3. Why is Stanford in this bracket? Why are they a 3 seed? Stanford is in this bracket on Selection Sunday and has a 3 seed because the Cardinal went 6-1 against Quadrant II. They played 7 Quadrant II games, including six at home. Guess which ones they won. Stanford’s “signature win” was at Arizona State. Those Quadrant II home wins were apparently enough to convince the committee to ignore home losses to California and Eastern Washington along with a neutral court loss to Portland State and a defeat at Long Beach State. Yes, a Stanford team that probably would’ve struggled to win the Big Sky or WAC is hosting a game in the NIT because they racked up home victories and the committee ignored their losses. This is maybe the worst seed I’ve ever seen the committee hand out. It’s inexplicable.
4. BYU over South Carolina is a logical decision that goes against almost everything the committee typically does. It wasn’t all bad for the NIT selection committee. They did give Stanford a game against BYU instead of including 17-16 South Carolina. Though I do wonder if it’s just because the Gamecocks had a game against Limestone on their schedule and thus were actually exactly .500 against Division I teams (and at the top of their team sheet). That mark appears to be a taboo line for the committee, despite guidance that it would even be okay if a team was under .500 if they had a worth profile—teams have gotten bids when 1 game over .500, but at has proven near impossible.
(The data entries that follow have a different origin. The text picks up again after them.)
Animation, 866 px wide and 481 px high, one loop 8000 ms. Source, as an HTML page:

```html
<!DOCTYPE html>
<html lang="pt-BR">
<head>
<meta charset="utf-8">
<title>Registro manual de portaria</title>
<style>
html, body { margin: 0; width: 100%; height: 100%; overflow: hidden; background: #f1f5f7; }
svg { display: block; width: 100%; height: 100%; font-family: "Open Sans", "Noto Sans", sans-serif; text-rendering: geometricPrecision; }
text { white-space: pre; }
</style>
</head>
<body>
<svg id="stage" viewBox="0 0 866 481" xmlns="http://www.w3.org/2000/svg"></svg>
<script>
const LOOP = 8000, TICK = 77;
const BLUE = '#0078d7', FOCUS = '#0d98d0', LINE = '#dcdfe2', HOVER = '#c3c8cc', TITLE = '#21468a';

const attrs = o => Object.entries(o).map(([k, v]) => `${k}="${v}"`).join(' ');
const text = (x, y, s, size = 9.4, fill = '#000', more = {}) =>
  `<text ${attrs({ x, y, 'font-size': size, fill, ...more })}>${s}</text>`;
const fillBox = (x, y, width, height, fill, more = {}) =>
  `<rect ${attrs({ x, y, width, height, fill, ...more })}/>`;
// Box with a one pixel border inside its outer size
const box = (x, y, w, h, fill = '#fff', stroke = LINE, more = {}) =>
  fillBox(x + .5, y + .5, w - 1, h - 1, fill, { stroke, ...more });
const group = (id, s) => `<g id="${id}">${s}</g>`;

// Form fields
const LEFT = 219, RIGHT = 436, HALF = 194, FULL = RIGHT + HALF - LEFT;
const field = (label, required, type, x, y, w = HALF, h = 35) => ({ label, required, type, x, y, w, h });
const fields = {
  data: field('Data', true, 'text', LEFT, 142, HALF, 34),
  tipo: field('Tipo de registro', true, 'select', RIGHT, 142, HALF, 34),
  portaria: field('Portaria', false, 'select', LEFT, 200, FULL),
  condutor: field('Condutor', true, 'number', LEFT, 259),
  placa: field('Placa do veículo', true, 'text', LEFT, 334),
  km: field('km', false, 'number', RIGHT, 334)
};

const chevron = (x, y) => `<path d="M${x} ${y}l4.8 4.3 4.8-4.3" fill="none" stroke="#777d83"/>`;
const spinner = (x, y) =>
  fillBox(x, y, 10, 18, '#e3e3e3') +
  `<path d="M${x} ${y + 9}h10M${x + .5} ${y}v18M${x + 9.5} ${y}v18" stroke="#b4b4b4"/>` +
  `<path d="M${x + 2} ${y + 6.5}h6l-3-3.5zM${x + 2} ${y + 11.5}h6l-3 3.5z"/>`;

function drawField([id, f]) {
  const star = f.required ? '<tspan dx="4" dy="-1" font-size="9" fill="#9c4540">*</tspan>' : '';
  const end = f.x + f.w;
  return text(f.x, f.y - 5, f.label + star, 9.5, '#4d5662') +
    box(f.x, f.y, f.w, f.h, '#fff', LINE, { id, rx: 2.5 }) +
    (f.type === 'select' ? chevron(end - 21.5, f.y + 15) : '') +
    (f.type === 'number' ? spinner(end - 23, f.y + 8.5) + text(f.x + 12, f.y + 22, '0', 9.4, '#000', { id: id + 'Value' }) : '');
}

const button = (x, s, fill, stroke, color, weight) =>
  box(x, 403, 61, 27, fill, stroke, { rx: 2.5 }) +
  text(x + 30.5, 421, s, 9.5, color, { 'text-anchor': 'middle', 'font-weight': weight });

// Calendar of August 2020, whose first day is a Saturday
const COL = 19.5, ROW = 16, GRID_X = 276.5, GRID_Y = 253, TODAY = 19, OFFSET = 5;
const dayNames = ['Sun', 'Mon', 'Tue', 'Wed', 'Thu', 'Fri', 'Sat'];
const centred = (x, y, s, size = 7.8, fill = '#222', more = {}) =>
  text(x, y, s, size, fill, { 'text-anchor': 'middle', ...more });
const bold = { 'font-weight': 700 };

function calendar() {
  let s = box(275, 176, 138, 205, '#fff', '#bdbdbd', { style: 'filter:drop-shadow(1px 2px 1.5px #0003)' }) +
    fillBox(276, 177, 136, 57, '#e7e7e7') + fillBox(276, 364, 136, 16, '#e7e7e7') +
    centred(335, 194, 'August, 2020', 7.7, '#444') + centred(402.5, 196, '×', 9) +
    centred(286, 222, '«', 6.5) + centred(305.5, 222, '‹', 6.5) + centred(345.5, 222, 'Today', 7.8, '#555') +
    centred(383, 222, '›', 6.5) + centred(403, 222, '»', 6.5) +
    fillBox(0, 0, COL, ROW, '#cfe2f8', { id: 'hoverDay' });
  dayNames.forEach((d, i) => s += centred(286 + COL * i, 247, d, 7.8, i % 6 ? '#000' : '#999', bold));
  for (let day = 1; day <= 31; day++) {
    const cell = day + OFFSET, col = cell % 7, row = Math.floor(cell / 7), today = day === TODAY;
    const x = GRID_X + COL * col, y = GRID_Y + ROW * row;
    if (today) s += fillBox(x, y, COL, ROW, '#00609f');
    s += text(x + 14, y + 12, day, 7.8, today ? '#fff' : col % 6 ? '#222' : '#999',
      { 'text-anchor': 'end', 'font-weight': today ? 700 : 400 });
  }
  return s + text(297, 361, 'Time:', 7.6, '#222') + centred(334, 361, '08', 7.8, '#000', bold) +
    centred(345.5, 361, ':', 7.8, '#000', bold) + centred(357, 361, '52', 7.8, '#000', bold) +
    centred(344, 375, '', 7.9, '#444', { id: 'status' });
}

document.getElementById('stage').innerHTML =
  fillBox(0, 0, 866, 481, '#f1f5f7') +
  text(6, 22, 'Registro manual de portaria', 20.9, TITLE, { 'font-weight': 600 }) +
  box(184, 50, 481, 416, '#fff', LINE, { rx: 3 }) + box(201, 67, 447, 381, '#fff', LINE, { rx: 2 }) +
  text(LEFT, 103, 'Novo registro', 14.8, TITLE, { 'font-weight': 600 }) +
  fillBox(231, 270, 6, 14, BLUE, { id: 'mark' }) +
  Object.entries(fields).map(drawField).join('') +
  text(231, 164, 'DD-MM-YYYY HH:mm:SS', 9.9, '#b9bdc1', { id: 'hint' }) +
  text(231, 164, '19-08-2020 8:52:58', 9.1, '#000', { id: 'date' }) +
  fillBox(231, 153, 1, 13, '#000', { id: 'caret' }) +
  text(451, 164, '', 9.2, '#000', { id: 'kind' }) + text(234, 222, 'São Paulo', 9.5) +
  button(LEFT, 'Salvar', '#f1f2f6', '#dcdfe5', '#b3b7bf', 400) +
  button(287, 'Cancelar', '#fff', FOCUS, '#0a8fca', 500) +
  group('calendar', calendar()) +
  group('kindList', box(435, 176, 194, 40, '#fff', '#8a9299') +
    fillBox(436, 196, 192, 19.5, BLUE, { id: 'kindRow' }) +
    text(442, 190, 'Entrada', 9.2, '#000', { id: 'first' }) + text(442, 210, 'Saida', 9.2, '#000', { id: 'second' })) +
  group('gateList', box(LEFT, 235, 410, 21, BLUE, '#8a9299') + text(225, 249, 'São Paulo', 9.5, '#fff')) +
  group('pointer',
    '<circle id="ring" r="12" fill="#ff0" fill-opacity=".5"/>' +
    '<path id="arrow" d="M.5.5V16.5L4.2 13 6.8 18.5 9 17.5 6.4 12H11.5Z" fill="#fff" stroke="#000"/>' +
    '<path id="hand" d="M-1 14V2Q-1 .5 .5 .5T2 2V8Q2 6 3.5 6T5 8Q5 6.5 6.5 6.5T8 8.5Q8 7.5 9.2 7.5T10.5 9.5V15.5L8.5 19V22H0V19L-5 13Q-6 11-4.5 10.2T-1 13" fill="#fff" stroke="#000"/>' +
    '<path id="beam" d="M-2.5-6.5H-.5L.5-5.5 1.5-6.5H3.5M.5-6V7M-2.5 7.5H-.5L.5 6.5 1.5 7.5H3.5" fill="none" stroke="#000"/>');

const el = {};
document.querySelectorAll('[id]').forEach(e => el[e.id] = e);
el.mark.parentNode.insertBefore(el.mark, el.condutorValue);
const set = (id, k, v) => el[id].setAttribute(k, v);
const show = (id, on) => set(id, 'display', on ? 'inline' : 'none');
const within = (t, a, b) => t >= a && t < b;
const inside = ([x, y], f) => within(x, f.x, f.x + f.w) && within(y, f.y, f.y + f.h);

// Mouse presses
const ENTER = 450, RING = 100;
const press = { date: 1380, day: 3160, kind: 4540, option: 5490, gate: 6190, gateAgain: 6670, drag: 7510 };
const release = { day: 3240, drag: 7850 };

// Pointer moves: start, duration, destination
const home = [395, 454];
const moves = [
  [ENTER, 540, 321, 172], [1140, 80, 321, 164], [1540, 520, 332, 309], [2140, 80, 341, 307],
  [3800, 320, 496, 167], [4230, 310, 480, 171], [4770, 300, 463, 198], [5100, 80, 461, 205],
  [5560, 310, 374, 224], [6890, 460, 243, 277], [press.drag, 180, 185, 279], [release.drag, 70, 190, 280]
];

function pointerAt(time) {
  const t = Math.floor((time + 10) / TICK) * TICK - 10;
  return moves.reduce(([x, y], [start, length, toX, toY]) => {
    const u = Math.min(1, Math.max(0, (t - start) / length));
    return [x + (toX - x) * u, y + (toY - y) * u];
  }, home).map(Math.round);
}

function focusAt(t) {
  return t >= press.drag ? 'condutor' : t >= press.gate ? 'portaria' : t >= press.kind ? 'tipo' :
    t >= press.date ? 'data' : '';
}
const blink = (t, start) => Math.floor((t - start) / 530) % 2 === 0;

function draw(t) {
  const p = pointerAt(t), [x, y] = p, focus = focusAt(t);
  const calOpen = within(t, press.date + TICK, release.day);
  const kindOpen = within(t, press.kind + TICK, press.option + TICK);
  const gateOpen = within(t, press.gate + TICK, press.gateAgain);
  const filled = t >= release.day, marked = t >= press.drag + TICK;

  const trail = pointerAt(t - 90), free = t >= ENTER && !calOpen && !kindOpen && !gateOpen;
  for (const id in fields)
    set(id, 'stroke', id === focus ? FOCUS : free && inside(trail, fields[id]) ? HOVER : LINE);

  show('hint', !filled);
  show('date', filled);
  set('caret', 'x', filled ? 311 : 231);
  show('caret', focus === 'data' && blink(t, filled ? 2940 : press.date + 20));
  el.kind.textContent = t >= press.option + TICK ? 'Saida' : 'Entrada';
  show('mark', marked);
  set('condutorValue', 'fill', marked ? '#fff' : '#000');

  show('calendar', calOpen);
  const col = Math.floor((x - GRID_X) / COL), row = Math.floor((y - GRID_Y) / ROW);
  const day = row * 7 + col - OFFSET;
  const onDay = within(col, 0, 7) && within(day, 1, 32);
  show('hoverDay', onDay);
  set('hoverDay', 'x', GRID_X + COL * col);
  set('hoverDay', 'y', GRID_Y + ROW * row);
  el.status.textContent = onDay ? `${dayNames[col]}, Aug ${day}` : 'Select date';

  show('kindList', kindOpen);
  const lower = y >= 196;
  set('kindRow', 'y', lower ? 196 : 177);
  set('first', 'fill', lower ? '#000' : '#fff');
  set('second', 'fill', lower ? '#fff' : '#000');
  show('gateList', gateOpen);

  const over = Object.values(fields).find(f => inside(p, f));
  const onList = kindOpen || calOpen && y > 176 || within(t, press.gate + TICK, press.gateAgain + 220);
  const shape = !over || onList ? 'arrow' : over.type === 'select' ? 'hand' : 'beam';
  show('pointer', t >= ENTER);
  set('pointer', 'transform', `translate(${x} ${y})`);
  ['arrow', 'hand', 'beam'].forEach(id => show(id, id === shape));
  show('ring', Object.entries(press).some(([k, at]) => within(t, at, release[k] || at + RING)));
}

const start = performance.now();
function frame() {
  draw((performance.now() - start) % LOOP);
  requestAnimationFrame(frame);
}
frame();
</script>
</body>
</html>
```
The other USC had road wins at Florida and Georgia, but it wasn’t enough. BYU appears to have gotten in thanks to its WCC Tournament victory over Saint Mary’s and a home win over in-state rival Utah. It’s cool that the committee gave BYU a bid, but the logic behind how the Cougars made it into the field and teams like Northeastern or Old Dominion didn’t is a little perplexing.
2 thoughts on “Four Thoughts On The NIT Bracket”
It’s probably nothing, but here’s a list of the kenpom top 50 teams in the last fifteen years to not receive an NCAA/NIT bid while still being over .500 and not dealing with a coaching change or postseason bans. If you see four teams, the list formatted correctly.
2011. Maryland (kp 44) – Williams didn’t resign until early May
2014: Maryland (kp 43)
2016: Clemson (kp 45)
2018: Maryland (kp 46)
2005 Ohio State, 2013 UConn, and recent years Louisville & SMU were banned from the postseason. Florida finished under .500 and ranked in the top 40 in 2015.
No team undergoing NCAA violation allegations should be rewarded with post-season play, LSU should have been left out. The game against ULL was a good one but LSU was not worthy of the honor of post-season play.